• **Task requirements**: Each line below from the one containing "187C291 180 297" through the one containing "145C206 140 212" is to be given again exactly, and no line outside that span.

━━━━━━━━

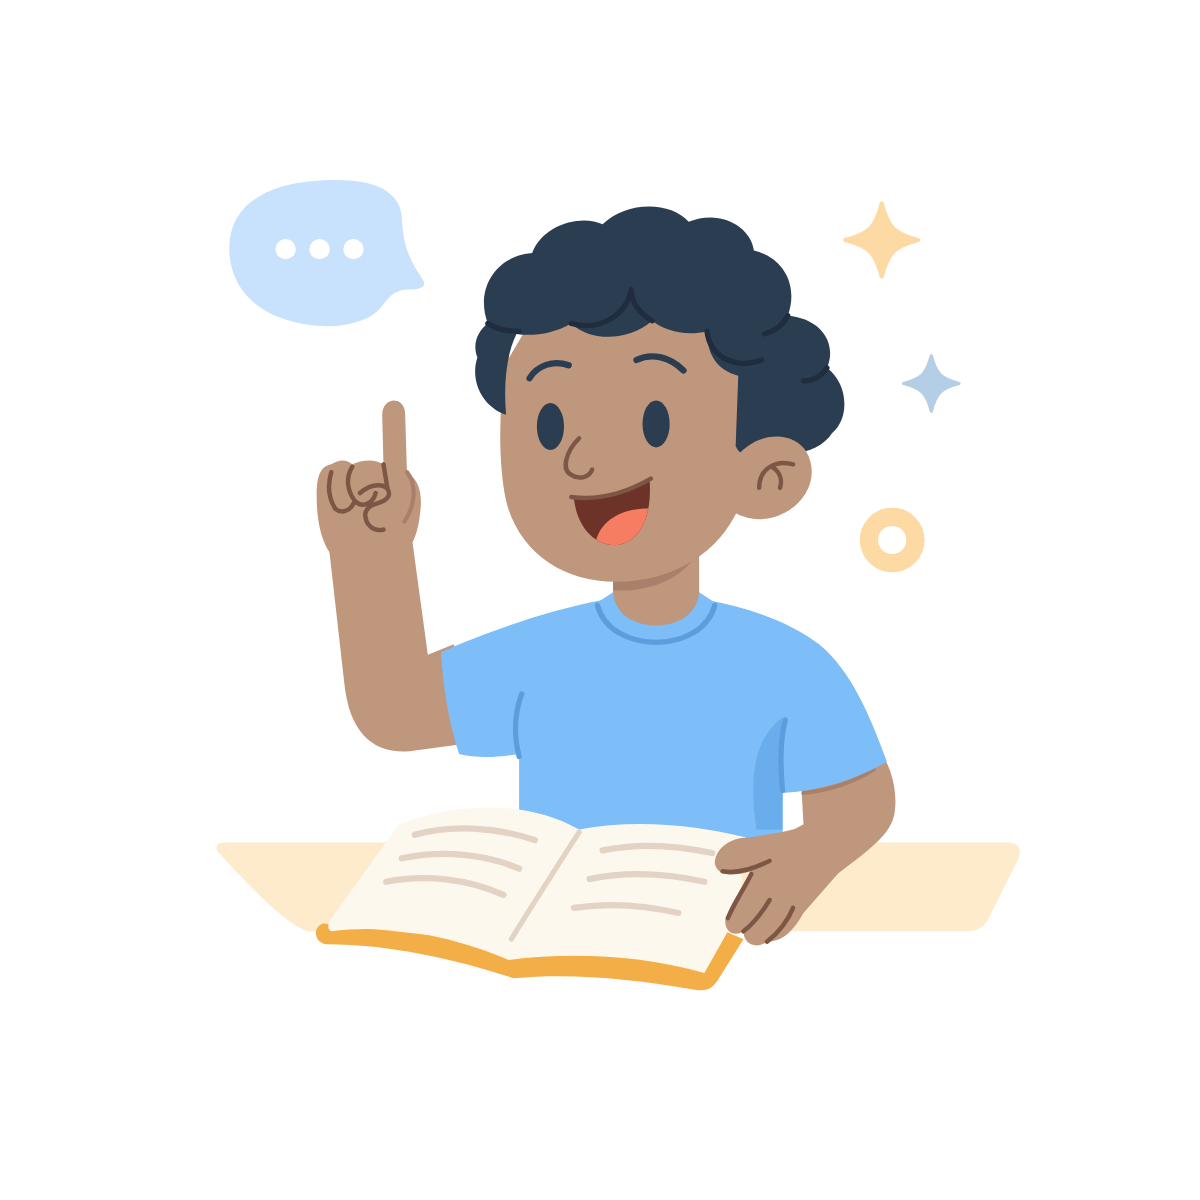
<!DOCTYPE html>
<html lang="en">
<head>
<meta charset="utf-8">
<title>Student with an idea</title>
<style>
:root{
  --paper:#ffffff;
  --skin:#bf977c;
  --skin-line:#7d5646;
  --skin-shade:#a9806a;
  --hair:#2b3d50;
  --hair-line:#1f2d3e;
  --shirt:#7dbdf8;
  --shirt-line:#5c9ddb;
  --shirt-shade:#6aadec;
  --bubble:#c8e2fd;
  --gold:#fddaa3;
  --mist:#b4cee6;
  --desk:#fdebcb;
  --cover:#f3ae47;
  --page:#fdf8ee;
  --page-line:#e3d3c4;
  --mouth:#6d3328;
  --tongue:#f67c62;
}
html,body{margin:0;width:1200px;height:1200px;overflow:hidden;background:var(--paper)}
svg{display:block;width:1200px;height:1200px}
.skin{fill:var(--skin)}
.hair{fill:var(--hair)}
.shirt{fill:var(--shirt)}
.gold{fill:var(--gold)}
.line{fill:none;stroke-linecap:round;stroke-linejoin:round}
.skin-line{stroke:var(--skin-line);stroke-width:1.7}
.soft-line{stroke:var(--skin-shade);stroke-width:1.6}
.shirt-line{stroke:var(--shirt-line);stroke-width:2}
.hair-line{stroke:var(--hair-line);stroke-width:2}
.page-line{stroke:var(--page-line);stroke-width:2.4}
</style>
</head>
<body>
<svg viewBox="0 0 460 460" role="img" aria-label="A curly-haired student raises a finger while reading an open book at a desk">
  <defs>
    <path id="sparkle" d="M0-14C2.4-4.800 4.800-2.400 14 0C4.800 2.400 2.400 4.800 0 14C-2.400 4.800-4.800 2.400-14 0C-4.800-2.400-2.400-4.800 0-14Z" stroke-width="1.6" stroke-linejoin="round"/>
    <clipPath id="mouth-shape"><path d="M220 191C230 192 240 189 249 184C250 197 246 208 236 209C227 209 221 201 220 191Z"/></clipPath>
    <clipPath id="neck-shape"><path d="M235 210H268V236C264 246 240 246 235 237Z"/></clipPath>
  </defs>

  <g id="speech-bubble">
    <path fill="var(--bubble)" d="M119 69.500C139 67.500 153 71 154 83C154.500 91 155 97 162 107C164 110 161 111 157 111C151 111 149 114 146 118C139 126 122 127 108 122C94 117 87 106 88 93C89 78 103 71 119 69.500Z"/>
    <g fill="var(--paper)"><circle cx="109.500" cy="95.500" r="3.900"/><circle cx="122.500" cy="95.500" r="3.900"/><circle cx="135.500" cy="95.500" r="3.900"/></g>
  </g>

  <g id="accents">
    <use href="#sparkle" transform="translate(338 92)" fill="var(--gold)" stroke="var(--gold)"/>
    <use href="#sparkle" transform="translate(357 147) scale(.76)" fill="var(--mist)" stroke="var(--mist)" stroke-width="3"/>
    <circle cx="342" cy="207" r="8.900" fill="none" stroke="var(--gold)" stroke-width="7"/>
  </g>

  <path id="desk" fill="var(--desk)" d="M86 323H386C391 323 392 326 390 330L379 352C377 356 374 357 370 357H118C109 354 94 338 84 327C82 325 83 323 86 323Z"/>

  <g id="raised-arm">
    <path class="skin" d="M126 209L132 262C134 281 143 289 157 288L179 285L174 247L164 251L158 207Z"/>
    <path class="skin" d="M147 178L146.500 159C146.500 152 155 151.500 155.300 158.500L156 181C161 184 162 190 161 197C160 207 156 214 149 216H131C125 213 122 204 121.500 194C121 184 122 179 127 178C130 176 133 176 135 178C139 176 144 176 147 178Z"/>
    <path class="line skin-line" d="M147 178L148.500 187M135 179C132.500 183 133 188 136 192M127 181C125.500 186 126 191 128.500 195C131 197 134 196 135.500 193M136 192C139 195 143 193 144 189M138 189C144 184 150 186 149 190C147 194 141 192 140 197C140 201 143 204 147 203"/>
    <path class="line soft-line" d="M156 181C160 186 159 194 155 200"/>
  </g>

  <g id="reading-arm">
    <path class="skin" d="M307 298L338 289C342 295 344 304 343 311C342 320 333 326 317 338L303 350L286 328L308 316Z"/>
    <path class="line soft-line" d="M308 304C317 303 327 300 335 295"/>
  </g>

  <g id="shirt">
    <path class="shirt" d="M231 230C210 234 187 242 169 250C170 264 172 277 176 289C184 291 192 290 199 289L199 330H300L300 304C315 303 328 299 340 292C333 273 326 257 314 247C302 238 287 233 271 230C260 237 242 237 231 230Z"/>
    <path fill="var(--shirt-shade)" d="M300 275C289 283 287 298 290 318H300V304Z"/>
    <path class="line shirt-line" d="M199 290C197 282 197 274 200 266M300 303C299 293 299 284 301 276"/>
  </g>

  <g id="neck">
    <path class="skin" d="M235 210H268V236C264 246 240 246 235 237Z"/>
    <path clip-path="url(#neck-shape)" fill="var(--skin-shade)" d="M230 221C247 221 259 215 268 206V211C262 222 248 228 232 226Z"/>
    <path class="shirt" d="M229 231L235 227C236 244 267 244 268 227L274 231C270 253 234 253 229 231Z"/>
    <path class="line shirt-line" d="M229 232C234 251 269 251 274 232"/>
  </g>

  <g id="head">
    <path class="skin" d="M194 139C191 157 191 178 194 192C199 212 216 223 236 223C259 223 276 211 283 195L295 140L270 112H210Z"/>
    <path class="hair" d="M194 159C185 156 180 146 183 137C181 132 183 127 187 124C182 111 190 98 204 97C208 86 223 82 231 86C240 77 257 77 264 85C276 80 288 87 289 96C301 99 306 110 302 121C315 122 321 132 317 141C325 147 326 160 319 166C315 172 307 175 299 173C291 177 284 176 282 171L283 144C275 142 271 136 271 127C263 129 255 127 250 123C241 131 226 131 219 124C212 128 204 129 198 128C194 136 193 148 194 159Z"/>
    <path class="line hair-line" d="M219 124C230 127 240 121 242 111M250 123C245 120 242 116 242 111M271 127C272 136 281 142 292 138M302 121C300 125 297 127 293 128M199 127C195 127 190 126 187 124M317 141C315 144 312 146 308 146"/>
    <path class="skin" d="M281 177C288 166 303 164 309 173C316 185 305 199 291 199C285 199 279 196 277 192Z"/>
    <path class="line skin-line" d="M291 187C291 180 297 176 304 178M296 179C299 181 300 184 299 187"/>
  </g>

  <g id="face">
    <g fill="var(--hair)"><ellipse cx="211" cy="163.500" rx="5.200" ry="9"/><ellipse cx="251.500" cy="162.500" rx="5.200" ry="9"/></g>
    <g class="line" stroke="var(--hair)" stroke-width="2.400"><path d="M203 145C206 140 212 138 218 140M244 138C250 135 257 137 262 142"/></g>
    <path class="line skin-line" stroke-width="2" d="M222 168C217 173 215 180 219 182C222 184 226 183 227 180"/>
    <g clip-path="url(#mouth-shape)">
      <rect x="216" y="180" width="38" height="32" fill="var(--mouth)"/>
      <path fill="var(--tongue)" d="M228 211C228 201 237 194 251 195V213Z"/>
    </g>
    <path class="line skin-line" d="M219 190.500C230 192 240 189 249.500 183.500"/>
  </g>

  <g id="book">
    <path fill="var(--cover)" d="M124 354L198 362L278 357L285 360L275 376C273 379 271 380 267 379.500C241 375 219 373 197 375C175 368 150 362 125 362C120 361 120 355 124 354Z"/>
    <path fill="var(--page)" d="M153 316C173 308 201 306 222 318C243 314 265 316 286 321L283 350L270 373C245 366 219 365 195 368C174 359 150 354 127 357C125 356 126 354 127 352Z"/>
    <path class="line" stroke="var(--page-line)" stroke-width="2" d="M222 319C213 333 204 347 196 360"/>
    <g class="line page-line">
      <path d="M159 320C173 316 190 317 205 322M154 329C169 326 185 327 199 333M148 338C163 335 179 337 193 343"/>
      <path d="M231 326C245 323 259 324 273 327M226 337C240 334 256 335 270 338M220 348C234 346 247 347 260 350"/>
    </g>
  </g>

  <g id="resting-hand">
    <path class="skin" d="M311 316C302 319 294 320 287 321C279 321 274 326 274 331C275 336 281 336 288 334C284 341 279 348 278 353C278 358 282 359 285 357C285 362 290 364 294 361C300 361 304 357 308 350L322 334Z"/>
    <path class="line skin-line" d="M277 334C283 335 289 333 295 330M288 335C285 341 281 347 279 352M285 357C289 354 292 350 295 345M294 361C299 357 302 353 304 348"/>
  </g>
</svg>
</body>
</html>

━━━━━━━━

• **Answer**:
    <path class="line skin-line" d="M291 187C291 180 297 176 304 178M296 179C299 181 300 184 299 187"/>
  </g>

  <g id="face">
    <g fill="var(--hair)"><ellipse cx="211" cy="163.500" rx="5.200" ry="9"/><ellipse cx="251.500" cy="162.500" rx="5.200" ry="9"/></g>
    <g class="line" stroke="var(--hair)" stroke-width="2.400"><path d="M203 145C206 140 212 138 218 140M244 138C250 135 257 137 262 142"/></g>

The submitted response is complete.